“When I saw them in the street, they would say, ‘Keep going, we love you’. They gave me a lot of confidence.
“My dad is a crazy football fan, he was in the crowd at Stoke and when they were singing my song, he felt so honoured and proud.
“He told me all about it afterwards.
“He lives in Germany, in Turkey and here! He is at a lot of the games and we always talk about what I could do better.
“He understands football and teaches me a lot.”
Tosun’s introduction to Gaziantepspor’s team midway through 2010-11 – specifically his 10 goals in 14 matches – spurred the club to a top-four finish and Europa League football.
The enormity of that achievement is best understood by observing Gaziantepspor’s predicament today, labouring under a punitive 36-point deduction at the foot of Turkey’s third tier.
“They are struggling because of financial problems, they changed chairman a few times and there has been a lack of care for the club,” says Tosun.
“I had a great time at Gaziantepspor and I am really upset by the club’s situation.
“It was always my aim to be an ‘XI player’, to play every week.
“I did that at Gaziantepspor and scored a lot of goals. Then I had a new dream: to play for a big club in Turkey.
“And when I started scoring in the Champions League for Besiktas, my dream was to play in the Premier League.
“When I had the chance with Everton, straightaway I said, ‘Yes’.
“I knew Everton was a big club with a big culture and about Goodison Park and the supporters.
“But when I came here, I saw how big the Everton family was, and how warmly they embraced me.”
Tosun came to Everton off the back of a winter break and grimaces at the memory of his first game, away at Tottenham Hotspur last January.
“After 60 or 70 minutes I was nearly dead,” he laughs. “I was not fit enough.

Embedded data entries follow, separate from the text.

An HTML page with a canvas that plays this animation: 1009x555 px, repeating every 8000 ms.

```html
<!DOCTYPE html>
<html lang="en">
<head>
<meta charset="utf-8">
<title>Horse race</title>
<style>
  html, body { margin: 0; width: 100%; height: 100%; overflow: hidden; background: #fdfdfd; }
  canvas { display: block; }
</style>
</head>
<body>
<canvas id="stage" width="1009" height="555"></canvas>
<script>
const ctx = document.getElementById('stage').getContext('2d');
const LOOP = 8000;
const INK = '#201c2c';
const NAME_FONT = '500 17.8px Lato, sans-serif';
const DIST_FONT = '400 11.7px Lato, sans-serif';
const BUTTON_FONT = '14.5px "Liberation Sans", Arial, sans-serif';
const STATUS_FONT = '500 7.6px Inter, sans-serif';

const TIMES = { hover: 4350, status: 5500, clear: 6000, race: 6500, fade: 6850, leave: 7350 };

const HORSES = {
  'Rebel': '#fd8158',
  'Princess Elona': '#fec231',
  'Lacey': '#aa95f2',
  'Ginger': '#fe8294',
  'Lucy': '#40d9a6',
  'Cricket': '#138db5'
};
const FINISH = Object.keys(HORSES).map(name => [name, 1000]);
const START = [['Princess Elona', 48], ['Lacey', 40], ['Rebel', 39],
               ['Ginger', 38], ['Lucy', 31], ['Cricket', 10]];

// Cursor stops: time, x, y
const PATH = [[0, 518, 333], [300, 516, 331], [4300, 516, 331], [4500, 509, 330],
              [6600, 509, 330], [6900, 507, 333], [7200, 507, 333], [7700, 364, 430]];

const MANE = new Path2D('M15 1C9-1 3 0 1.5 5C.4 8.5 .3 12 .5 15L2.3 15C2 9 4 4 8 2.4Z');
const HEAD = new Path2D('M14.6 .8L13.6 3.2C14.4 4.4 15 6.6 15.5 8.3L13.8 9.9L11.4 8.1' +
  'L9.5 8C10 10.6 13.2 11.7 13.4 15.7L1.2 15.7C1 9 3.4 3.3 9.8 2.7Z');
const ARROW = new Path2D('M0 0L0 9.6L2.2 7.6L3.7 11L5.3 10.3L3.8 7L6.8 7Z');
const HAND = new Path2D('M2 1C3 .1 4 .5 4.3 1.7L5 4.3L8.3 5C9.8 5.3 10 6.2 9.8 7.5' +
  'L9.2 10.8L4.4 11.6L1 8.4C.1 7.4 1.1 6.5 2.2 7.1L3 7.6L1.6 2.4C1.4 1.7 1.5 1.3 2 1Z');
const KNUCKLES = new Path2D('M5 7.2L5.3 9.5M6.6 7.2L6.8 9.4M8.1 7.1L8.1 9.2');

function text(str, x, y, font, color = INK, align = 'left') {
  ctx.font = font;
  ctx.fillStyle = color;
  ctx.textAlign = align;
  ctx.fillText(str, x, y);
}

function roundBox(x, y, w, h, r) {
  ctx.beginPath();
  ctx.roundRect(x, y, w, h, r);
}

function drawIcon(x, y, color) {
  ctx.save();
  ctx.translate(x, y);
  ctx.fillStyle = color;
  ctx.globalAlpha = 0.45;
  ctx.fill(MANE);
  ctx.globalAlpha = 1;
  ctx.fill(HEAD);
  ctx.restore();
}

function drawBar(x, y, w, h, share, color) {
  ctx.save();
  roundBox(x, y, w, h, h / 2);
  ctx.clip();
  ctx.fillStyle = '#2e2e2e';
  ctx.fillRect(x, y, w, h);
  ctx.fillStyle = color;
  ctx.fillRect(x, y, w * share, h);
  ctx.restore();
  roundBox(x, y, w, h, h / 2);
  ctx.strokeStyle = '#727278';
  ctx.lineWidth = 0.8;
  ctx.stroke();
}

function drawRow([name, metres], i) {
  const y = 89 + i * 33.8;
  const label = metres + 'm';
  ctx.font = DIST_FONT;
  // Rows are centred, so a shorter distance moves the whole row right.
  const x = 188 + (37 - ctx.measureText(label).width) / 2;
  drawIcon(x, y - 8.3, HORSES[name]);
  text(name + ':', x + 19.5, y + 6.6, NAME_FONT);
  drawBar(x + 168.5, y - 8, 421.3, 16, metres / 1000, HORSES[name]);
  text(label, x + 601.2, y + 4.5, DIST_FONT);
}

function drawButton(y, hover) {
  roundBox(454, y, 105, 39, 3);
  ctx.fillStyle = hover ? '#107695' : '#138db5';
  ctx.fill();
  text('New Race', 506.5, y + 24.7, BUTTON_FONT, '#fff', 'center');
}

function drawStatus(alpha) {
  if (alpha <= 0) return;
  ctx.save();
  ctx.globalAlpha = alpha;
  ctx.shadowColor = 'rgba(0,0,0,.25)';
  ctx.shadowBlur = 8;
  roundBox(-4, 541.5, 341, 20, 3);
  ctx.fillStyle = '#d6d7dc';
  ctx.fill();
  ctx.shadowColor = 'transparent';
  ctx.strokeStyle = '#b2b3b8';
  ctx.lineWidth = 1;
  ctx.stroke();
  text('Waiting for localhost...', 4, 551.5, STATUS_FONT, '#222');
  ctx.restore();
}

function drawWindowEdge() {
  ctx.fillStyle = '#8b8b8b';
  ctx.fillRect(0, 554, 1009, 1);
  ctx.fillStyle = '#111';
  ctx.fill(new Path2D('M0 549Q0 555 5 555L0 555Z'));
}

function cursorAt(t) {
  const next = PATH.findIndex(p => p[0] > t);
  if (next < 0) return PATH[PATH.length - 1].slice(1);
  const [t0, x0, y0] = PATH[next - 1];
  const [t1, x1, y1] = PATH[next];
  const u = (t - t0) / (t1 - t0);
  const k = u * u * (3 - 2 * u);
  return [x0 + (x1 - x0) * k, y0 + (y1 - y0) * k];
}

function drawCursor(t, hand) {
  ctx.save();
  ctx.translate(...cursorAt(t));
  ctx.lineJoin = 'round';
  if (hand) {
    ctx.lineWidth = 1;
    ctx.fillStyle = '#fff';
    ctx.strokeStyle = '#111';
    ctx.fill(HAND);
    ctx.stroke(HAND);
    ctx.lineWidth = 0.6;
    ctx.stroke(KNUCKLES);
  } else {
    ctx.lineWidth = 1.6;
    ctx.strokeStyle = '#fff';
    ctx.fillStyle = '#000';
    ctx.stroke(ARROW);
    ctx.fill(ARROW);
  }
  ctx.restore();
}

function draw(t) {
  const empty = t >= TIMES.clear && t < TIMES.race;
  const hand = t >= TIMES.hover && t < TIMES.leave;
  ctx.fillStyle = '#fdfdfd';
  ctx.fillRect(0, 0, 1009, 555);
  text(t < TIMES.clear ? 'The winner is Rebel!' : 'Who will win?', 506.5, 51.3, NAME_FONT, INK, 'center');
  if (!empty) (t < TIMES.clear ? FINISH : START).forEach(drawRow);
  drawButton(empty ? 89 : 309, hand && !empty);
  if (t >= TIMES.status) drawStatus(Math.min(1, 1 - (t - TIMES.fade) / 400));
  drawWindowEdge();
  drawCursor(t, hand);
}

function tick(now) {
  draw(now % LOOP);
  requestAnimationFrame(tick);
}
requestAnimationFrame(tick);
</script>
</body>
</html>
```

The tempo and speed of the Premier League is really tough and the game never stops but I wanted to give everything.”
He has the same objective now, resolved to dealing in the currency which will buy him a regular spot in Marco Silva’s team.
“As a striker, you need to score,” says Tosun. “Even if you do not play well, everybody counts the goals.
“Last season I scored five in 12 starts. This season… I could do better.
“When I played well, I still could have scored more goals.
“You gain confidence when you score, then it starts to come every week.
“I am trying to score that goal now – and then add more.”
The final two months of Ece’s pregnancy coincided with the outset of this season and, Tosun admits, “were not easy,” with his wife back in Turkey preparing to give birth.
“But I was lucky,” says Tosun, “because the baby came during the international break and I could be with her. It was a great feeling.
“I was never a guy for going out often but with the baby we spend more time at home.
“I have more responsibilities now and my life has changed a lot, in a positive way.”
When that young boy in Germany fell asleep, precious boots resting by his side and imagination switched onto overdrive, he never dared dream things could be so good.